I founded a launch company called International Microspace when I graduated medical school in 1989. We were trying to build a microsatellite launcher.
At the turn of the 20th century, the disparity in literacy here in the U.S. largely came down to race. Nearly half of minorities at that time - 45 percent - were illiterate, while 94 percent of white citizens were literate.
It used to be that the only ones with access to cutting-edge technology were top government labs, big companies and the ultra-rich. It was simply too expensive for the rest of us to afford.
Abundance is not about providing everyone on this planet with a life of luxury—rather it's about providing all with a life of possibility.
Imagine what we could do for the world's grand challenges with a trillion hours of focused attention.
In the 1820s, the U.S., Japan, and the U.K. were some of the only countries where the average population received at least two years of formal schooling.
Gossip, in its earlier forms, contained information that was critical to survival because, in clans of 150, what happened to anyone had a direct impact on everyone.
All over the world, we're seeing access to food, clean water, education and healthcare improve; as a result, global innovation is rising as well.
Make it clear up front what the aim of the company is. Stay true to your authentic vision.
We're now able to 3D print in 200 different materials, from titanium to rubber, plastic, glass, ceramic, leathers, and even chocolate.
As education becomes dematerialized, demonetized and democratized, every man, woman and child on the planet will be able to reap the benefits of knowledge. We're rapidly heading toward a world of education abundance.
If someone is always to blame, if every time something goes wrong someone has to be punished, people quickly stop taking risks. Without risks, there can't be breakthroughs.
In the early '90s, well under 5 percent of the global population was online.
People need to understand how exponential technologies are impacting the business landscape. They need to do some future-casting and look at how industries are evolving and being transformed.
I get demoralized by organizations that start off with a mission and pull back when they find it's risky.

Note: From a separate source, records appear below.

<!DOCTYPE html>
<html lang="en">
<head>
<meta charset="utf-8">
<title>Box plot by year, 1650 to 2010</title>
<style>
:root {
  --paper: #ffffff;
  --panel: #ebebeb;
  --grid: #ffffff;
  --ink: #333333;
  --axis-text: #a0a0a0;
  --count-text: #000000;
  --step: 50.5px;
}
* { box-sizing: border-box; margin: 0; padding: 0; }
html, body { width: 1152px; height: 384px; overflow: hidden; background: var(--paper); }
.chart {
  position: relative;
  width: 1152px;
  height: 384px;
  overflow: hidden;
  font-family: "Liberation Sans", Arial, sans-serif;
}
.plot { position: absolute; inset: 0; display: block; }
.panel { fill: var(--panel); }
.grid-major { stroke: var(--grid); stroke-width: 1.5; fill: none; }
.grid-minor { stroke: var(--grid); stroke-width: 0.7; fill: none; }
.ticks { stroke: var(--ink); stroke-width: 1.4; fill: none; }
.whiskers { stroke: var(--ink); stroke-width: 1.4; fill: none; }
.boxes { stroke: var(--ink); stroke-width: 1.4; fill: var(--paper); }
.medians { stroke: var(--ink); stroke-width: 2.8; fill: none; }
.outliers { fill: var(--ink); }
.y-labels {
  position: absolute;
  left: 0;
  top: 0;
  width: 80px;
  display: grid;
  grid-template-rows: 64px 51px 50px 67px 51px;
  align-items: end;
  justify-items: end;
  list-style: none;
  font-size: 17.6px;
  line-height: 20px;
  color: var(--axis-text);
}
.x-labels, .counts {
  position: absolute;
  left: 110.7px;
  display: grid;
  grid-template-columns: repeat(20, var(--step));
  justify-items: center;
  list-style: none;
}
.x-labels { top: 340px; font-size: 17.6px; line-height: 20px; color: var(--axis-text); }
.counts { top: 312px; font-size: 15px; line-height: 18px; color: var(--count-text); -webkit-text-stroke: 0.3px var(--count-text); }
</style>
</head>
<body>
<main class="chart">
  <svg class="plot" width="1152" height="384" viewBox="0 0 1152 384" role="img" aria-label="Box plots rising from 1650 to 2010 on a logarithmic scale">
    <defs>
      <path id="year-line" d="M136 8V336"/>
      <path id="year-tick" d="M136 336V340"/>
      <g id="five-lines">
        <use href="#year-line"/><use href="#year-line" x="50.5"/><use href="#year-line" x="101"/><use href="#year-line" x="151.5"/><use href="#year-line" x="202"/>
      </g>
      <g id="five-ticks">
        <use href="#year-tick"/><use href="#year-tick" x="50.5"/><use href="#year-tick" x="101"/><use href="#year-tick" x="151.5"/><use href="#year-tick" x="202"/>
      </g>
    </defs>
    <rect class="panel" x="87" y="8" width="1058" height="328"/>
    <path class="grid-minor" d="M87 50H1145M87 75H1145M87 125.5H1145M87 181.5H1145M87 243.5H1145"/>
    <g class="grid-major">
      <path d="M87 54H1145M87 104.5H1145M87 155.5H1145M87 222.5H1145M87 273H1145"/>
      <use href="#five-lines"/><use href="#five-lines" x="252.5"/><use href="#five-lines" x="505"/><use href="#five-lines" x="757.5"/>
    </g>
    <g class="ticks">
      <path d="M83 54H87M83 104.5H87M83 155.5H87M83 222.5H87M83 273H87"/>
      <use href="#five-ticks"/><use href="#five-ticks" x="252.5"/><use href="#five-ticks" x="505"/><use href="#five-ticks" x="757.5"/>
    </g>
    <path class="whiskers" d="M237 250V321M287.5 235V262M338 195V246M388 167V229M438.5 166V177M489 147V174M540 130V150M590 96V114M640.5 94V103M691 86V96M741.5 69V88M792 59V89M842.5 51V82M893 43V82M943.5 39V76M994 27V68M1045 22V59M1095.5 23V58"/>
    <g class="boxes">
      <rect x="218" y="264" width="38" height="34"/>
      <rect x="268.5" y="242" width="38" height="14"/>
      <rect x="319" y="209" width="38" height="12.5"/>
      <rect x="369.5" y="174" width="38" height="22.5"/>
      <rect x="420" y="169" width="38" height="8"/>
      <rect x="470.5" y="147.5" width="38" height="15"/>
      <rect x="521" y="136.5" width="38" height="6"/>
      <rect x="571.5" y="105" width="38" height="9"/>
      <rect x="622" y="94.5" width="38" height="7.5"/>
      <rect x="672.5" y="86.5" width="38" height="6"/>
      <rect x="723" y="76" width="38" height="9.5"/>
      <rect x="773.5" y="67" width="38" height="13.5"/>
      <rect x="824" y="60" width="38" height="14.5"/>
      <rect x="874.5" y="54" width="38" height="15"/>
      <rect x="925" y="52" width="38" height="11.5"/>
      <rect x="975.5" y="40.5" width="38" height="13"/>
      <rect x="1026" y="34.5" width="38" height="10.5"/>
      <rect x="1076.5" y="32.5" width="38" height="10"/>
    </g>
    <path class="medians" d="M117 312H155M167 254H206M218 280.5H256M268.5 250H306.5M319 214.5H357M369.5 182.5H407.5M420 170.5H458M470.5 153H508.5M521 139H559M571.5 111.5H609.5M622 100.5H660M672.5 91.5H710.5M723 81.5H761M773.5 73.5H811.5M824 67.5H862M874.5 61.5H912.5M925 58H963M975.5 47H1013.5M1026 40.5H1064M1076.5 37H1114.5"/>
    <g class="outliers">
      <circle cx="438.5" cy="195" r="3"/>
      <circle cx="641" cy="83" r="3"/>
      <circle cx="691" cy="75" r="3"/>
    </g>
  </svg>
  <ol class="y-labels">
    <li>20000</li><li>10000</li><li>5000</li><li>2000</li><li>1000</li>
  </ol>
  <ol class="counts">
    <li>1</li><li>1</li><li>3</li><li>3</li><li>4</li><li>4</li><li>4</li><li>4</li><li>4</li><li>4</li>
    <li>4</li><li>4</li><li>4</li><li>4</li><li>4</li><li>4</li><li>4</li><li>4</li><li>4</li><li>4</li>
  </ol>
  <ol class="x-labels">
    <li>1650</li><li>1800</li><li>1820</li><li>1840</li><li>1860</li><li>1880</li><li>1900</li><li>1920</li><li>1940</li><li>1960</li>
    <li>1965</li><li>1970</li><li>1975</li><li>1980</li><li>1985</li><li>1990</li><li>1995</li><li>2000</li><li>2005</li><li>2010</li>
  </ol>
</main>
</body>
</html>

We know from hard research that educated populations have lower growth rates, are more peaceful, and add to the global economy.

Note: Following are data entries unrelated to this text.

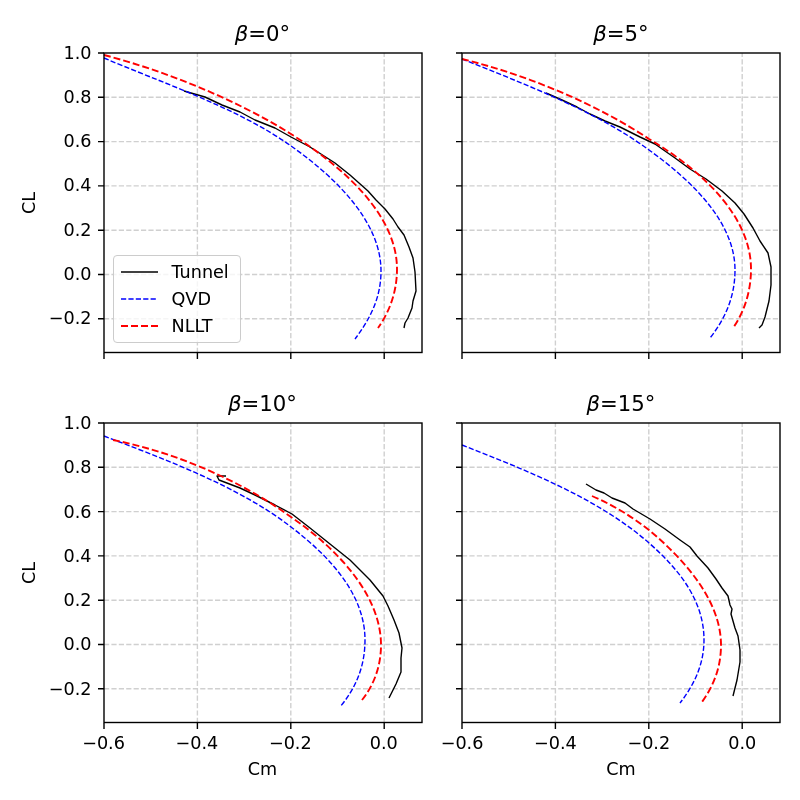
<!DOCTYPE html>
<html lang="en">
<head>
<meta charset="utf-8">
<title>CL against Cm at four sideslip angles</title>
<style>
:root {
  --paper: #fff;
  --ink: #000;
  --grid: #d0d0d0;
  --legend-border: #ccc;
  --tunnel: #000;
  --lattice: #00f;
  --lifting-line: #f00;
}
* { box-sizing: border-box; margin: 0; padding: 0; }
html, body { width: 800px; height: 800px; overflow: hidden; background: var(--paper); }
body { font: 17.6px/20px "DejaVu Sans", sans-serif; color: var(--ink); }
.charts {
  width: 800px; height: 800px;
  display: grid;
  grid-template: 300px 300px / 318px 318px;
  gap: 70.5px 40.5px;
  padding: 52.5px 0 0 103.5px;
}
.chart { position: relative; }
.plot { display: block; width: 318px; height: 300px; overflow: visible; fill: none; }
.title {
  position: absolute; top: -33px; left: 0; width: 100%;
  font-size: 21.2px; font-weight: 400; line-height: 28px; text-align: center;
}
.title i { font-style: oblique; }
.y-ticks {
  position: absolute; top: -22px; right: 330px;
  display: flex; flex-direction: column; list-style: none; text-align: right;
}
.y-ticks li { height: 44.3px; line-height: 44.3px; white-space: nowrap; }
.x-ticks {
  position: absolute; top: 310px; left: -46.7px;
  display: flex; list-style: none; text-align: center;
}
.x-ticks li { width: 93.4px; white-space: nowrap; }
.x-label { position: absolute; top: 306px; left: 0; width: 100%; padding-top: 30px; text-align: center; }
.y-label {
  position: absolute; left: -95px; top: 140px; width: 40px;
  text-align: center; transform: rotate(-90deg);
}
.legend {
  position: absolute; left: 9px; top: 202px; width: 128px; height: 88px;
  display: flex; flex-direction: column; justify-content: space-between;
  padding: 6px 7px; list-style: none;
  background: rgba(255, 255, 255, .8);
  border: 1.8px solid var(--legend-border); border-radius: 4px;
}
.legend li { display: flex; align-items: center; gap: 14px; }
.legend svg { width: 37px; height: 4px; fill: none; }
.grid-lines { stroke: var(--grid); stroke-width: 1.4; stroke-dasharray: 5.2 2.2; }
.frame { stroke: var(--ink); stroke-width: 1.4; }
.tunnel { stroke: var(--tunnel); stroke-width: 1.4; stroke-linejoin: round; }
.lattice { stroke: var(--lattice); stroke-width: 1.4; stroke-dasharray: 5.2 2.2; }
.lifting-line { stroke: var(--lifting-line); stroke-width: 1.9; stroke-dasharray: 7 3; }
</style>
</head>
<body>
<main class="charts">

  <section class="chart">
    <h2 class="title"><i>β</i>=0°</h2>
    <svg class="plot" viewBox="0 0 318 300" role="img" aria-label="CL against Cm at β=0°">
      <defs>
        <g id="grid">
          <path class="grid-lines" d="M93.4 300V0M186.8 300V0M280.2 300V0M0 44.3H318M0 88.6H318M0 132.9H318M0 177.2H318M0 221.5H318M0 265.8H318"/>
        </g>
        <g id="axes" class="frame">
          <rect width="318" height="299.5"/>
          <path d="M0 300v6M93.4 300v6M186.8 300v6M280.2 300v6M0 0h-6M0 44.3h-6M0 88.6h-6M0 132.9h-6M0 177.2h-6M0 221.5h-6M0 265.8h-6"/>
        </g>
      </defs>
      <use href="#grid"/>
      <polyline class="tunnel" points="80,38 101,44 118,52 136,59 151,67 171,75 187,84 206,94 231,110 246,122 264,138 272,147 281,156 289,166 294,174 300,182 305,194 309,205 311,219 312,238 309,248 308,255 304,265 301,270 300,275"/>
      <path class="lattice" d="M0 5C56 29 136 56 187 93C234 126 277 170 277 218C277 245 266 266 251 286"/>
      <path class="lifting-line" d="M0 2C61 18 131 46 187 81C247 119 293 166 293 216C293 238 286 258 274 275"/>
      <use href="#axes"/>
    </svg>
    <ul class="y-ticks"><li>1.0</li><li>0.8</li><li>0.6</li><li>0.4</li><li>0.2</li><li>0.0</li><li>−0.2</li></ul>
    <p class="y-label">CL</p>
    <ul class="legend">
      <li><svg viewBox="0 0 37 4"><line class="tunnel" y1="2" x2="37" y2="2"/></svg>Tunnel</li>
      <li><svg viewBox="0 0 37 4"><line class="lattice" y1="2" x2="37" y2="2"/></svg>QVD</li>
      <li><svg viewBox="0 0 37 4"><line class="lifting-line" y1="2" x2="37" y2="2"/></svg>NLLT</li>
    </ul>
  </section>

  <section class="chart">
    <h2 class="title"><i>β</i>=5°</h2>
    <svg class="plot" viewBox="0 0 318 300" role="img" aria-label="CL against Cm at β=5°">
      <use href="#grid"/>
      <polyline class="tunnel" points="84,40 100,47 115,54 128,61 143,68 158,74 178,84 193,91 213,105 228,116 244,126 260,138 273,150 282,161 291,175 298,188 306,200 309,214 309,232 307,248 303,264 300,272 297,275"/>
      <path class="lattice" d="M0 6C60 30 136 59 187 97C233 130 273 171 273 217C273 244 263 266 248 285"/>
      <path class="lifting-line" d="M0 6C66 22 136 52 187 86C246 121 289 167 289 216C289 237 283 258 271 275"/>
      <use href="#axes"/>
    </svg>
  </section>

  <section class="chart">
    <h2 class="title"><i>β</i>=10°</h2>
    <svg class="plot" viewBox="0 0 318 300" role="img" aria-label="CL against Cm at β=10°">
      <use href="#grid"/>
      <polyline class="tunnel" points="122,53 113,53 115,57 136,65 151,72 171,82 188,91 206,105 226,121 246,137 266,157 279,173 284,183 290,197 295,210 298,225 297,235 297,249 292,261 285,275"/>
      <path class="lattice" d="M0 13C60 36 136 64 187 104C228 135 261 173 261 217C261 243 252 265 236 284"/>
      <path class="lifting-line" d="M9 17C70 29 136 57 187 94C238 129 277 175 277 222C277 243 270 262 258 277"/>
      <use href="#axes"/>
    </svg>
    <ul class="y-ticks"><li>1.0</li><li>0.8</li><li>0.6</li><li>0.4</li><li>0.2</li><li>0.0</li><li>−0.2</li></ul>
    <p class="y-label">CL</p>
    <ul class="x-ticks"><li>−0.6</li><li>−0.4</li><li>−0.2</li><li>0.0</li></ul>
    <p class="x-label">Cm</p>
  </section>

  <section class="chart">
    <h2 class="title"><i>β</i>=15°</h2>
    <svg class="plot" viewBox="0 0 318 300" role="img" aria-label="CL against Cm at β=15°">
      <use href="#grid"/>
      <polyline class="tunnel" points="124,61 134,67 142,70 150,75 163,80 171,86 188,96 203,106 218,117 228,124 235,133 246,145 254,156 260,165 266,173 268,182 270,186 269,191 273,205 276,213 278,227 278,239 275,257 271,273"/>
      <path class="lattice" d="M0 22C61 46 136 75 187 120C219 148 242 179 242 217C242 240 233 261 218 280"/>
      <path class="lifting-line" d="M130 73C151 82 169 93 187 107C223 137 259 178 259 222C259 244 252 262 240 279"/>
      <use href="#axes"/>
    </svg>
    <ul class="x-ticks"><li>−0.6</li><li>−0.4</li><li>−0.2</li><li>0.0</li></ul>
    <p class="x-label">Cm</p>
  </section>

</main>
</body>
</html>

The Net is allowing us to turn ourselves into a giant, collective meta-intelligence. And this meta-intelligence continues to grow as more and more people come online.
The reason we care so much about what happens to the likes of Lady Gaga is not because her shenanigans will ever impact our lives; rather because our brain doesn't realize there's a difference between rock stars we know about and relatives we know.

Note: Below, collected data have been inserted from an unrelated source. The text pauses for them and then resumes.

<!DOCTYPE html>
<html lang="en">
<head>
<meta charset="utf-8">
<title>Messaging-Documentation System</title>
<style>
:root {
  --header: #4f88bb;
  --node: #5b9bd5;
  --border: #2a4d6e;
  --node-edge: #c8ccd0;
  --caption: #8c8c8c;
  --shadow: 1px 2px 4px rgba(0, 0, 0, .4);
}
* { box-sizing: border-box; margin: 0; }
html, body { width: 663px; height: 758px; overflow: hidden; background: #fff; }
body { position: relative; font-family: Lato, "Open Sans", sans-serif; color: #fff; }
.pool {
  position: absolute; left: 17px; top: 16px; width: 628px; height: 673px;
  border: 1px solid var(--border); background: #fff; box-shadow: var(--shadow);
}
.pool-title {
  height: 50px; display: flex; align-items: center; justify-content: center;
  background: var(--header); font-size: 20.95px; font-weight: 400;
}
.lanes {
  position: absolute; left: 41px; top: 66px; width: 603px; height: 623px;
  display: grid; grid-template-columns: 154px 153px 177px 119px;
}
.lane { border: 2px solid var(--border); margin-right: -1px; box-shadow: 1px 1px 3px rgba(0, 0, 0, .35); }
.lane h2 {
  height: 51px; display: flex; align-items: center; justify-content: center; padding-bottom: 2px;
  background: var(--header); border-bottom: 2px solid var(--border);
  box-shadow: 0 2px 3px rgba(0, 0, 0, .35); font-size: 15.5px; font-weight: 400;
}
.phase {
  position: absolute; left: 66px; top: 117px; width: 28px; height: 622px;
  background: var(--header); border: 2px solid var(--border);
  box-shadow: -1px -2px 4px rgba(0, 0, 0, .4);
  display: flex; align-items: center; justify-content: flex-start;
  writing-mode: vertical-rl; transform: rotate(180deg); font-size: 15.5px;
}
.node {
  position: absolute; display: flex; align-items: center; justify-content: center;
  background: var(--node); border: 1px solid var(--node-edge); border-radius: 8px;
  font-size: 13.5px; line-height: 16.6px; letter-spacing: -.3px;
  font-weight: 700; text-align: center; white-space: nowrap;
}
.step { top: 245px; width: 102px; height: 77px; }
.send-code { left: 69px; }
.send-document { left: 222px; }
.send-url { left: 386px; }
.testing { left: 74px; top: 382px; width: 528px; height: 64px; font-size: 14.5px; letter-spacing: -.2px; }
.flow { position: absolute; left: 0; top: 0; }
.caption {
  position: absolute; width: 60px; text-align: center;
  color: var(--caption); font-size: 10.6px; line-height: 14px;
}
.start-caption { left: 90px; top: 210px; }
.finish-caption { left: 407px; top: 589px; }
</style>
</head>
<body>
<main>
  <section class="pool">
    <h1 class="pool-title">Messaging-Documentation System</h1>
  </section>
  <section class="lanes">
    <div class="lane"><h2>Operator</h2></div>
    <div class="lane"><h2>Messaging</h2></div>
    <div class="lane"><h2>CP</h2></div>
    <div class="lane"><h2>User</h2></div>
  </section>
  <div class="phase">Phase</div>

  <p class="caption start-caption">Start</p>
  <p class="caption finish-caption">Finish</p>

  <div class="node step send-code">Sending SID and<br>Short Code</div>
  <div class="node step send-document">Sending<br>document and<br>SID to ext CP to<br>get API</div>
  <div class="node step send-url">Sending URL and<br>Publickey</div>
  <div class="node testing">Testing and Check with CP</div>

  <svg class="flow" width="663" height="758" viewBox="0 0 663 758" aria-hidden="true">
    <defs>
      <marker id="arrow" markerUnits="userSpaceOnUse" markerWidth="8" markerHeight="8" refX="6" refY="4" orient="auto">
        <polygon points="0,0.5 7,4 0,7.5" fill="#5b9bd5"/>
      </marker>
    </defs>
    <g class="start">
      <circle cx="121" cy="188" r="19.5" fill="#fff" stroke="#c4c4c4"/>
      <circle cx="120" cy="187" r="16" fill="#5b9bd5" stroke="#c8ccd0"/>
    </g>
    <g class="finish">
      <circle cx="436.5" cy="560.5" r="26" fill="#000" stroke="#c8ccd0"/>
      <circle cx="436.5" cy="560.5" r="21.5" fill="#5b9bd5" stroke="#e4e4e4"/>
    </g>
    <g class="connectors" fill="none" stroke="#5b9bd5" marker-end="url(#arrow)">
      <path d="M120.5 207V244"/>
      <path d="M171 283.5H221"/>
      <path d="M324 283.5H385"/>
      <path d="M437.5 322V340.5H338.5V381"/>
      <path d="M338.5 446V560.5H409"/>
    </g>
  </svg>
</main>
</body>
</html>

As lower-cost phones begin to penetrate, they'll become the educator and physician everywhere on the planet.
Millions of years ago, our brains became wired to remember about 150 people as 'close friends.'
Three hundred years ago, during the Age of Enlightenment, the coffee house became the center of innovation.
I think about the Internet and cell phones and jets and spaceships, and I wonder, 'What's going to make that look ancient?'
True disruption means threatening your existing product line and your past investments. Breakthrough products disrupt current lines of businesses.
Never before in history has the global marketplace touched so many consumers and provided access to so many producers.
From a scientific point of view, we now know that the water is interlaced with the lunar soil in many locations, perhaps as remnants of comet collisions with the lunar surface.
I have the general philosophy of creating the future you want to see.
Regardless of what the naysayers believe about human interaction and social media, the data show us that the abundance of technology is actually increasing the abundance of happiness all over the world.
Did you know that Kodak actually invented the digital camera that ultimately put it out of business? Kodak had the patents and a head start, but ignored all that.
One thing that humans still do better than computers is recognize images.
When I was a grad student at MIT, I had a chance to become friends with the Viking Mission's chief scientist, Dr. Gerald Soffen. Viking was the first Mars lander looking for signs of life on Mars.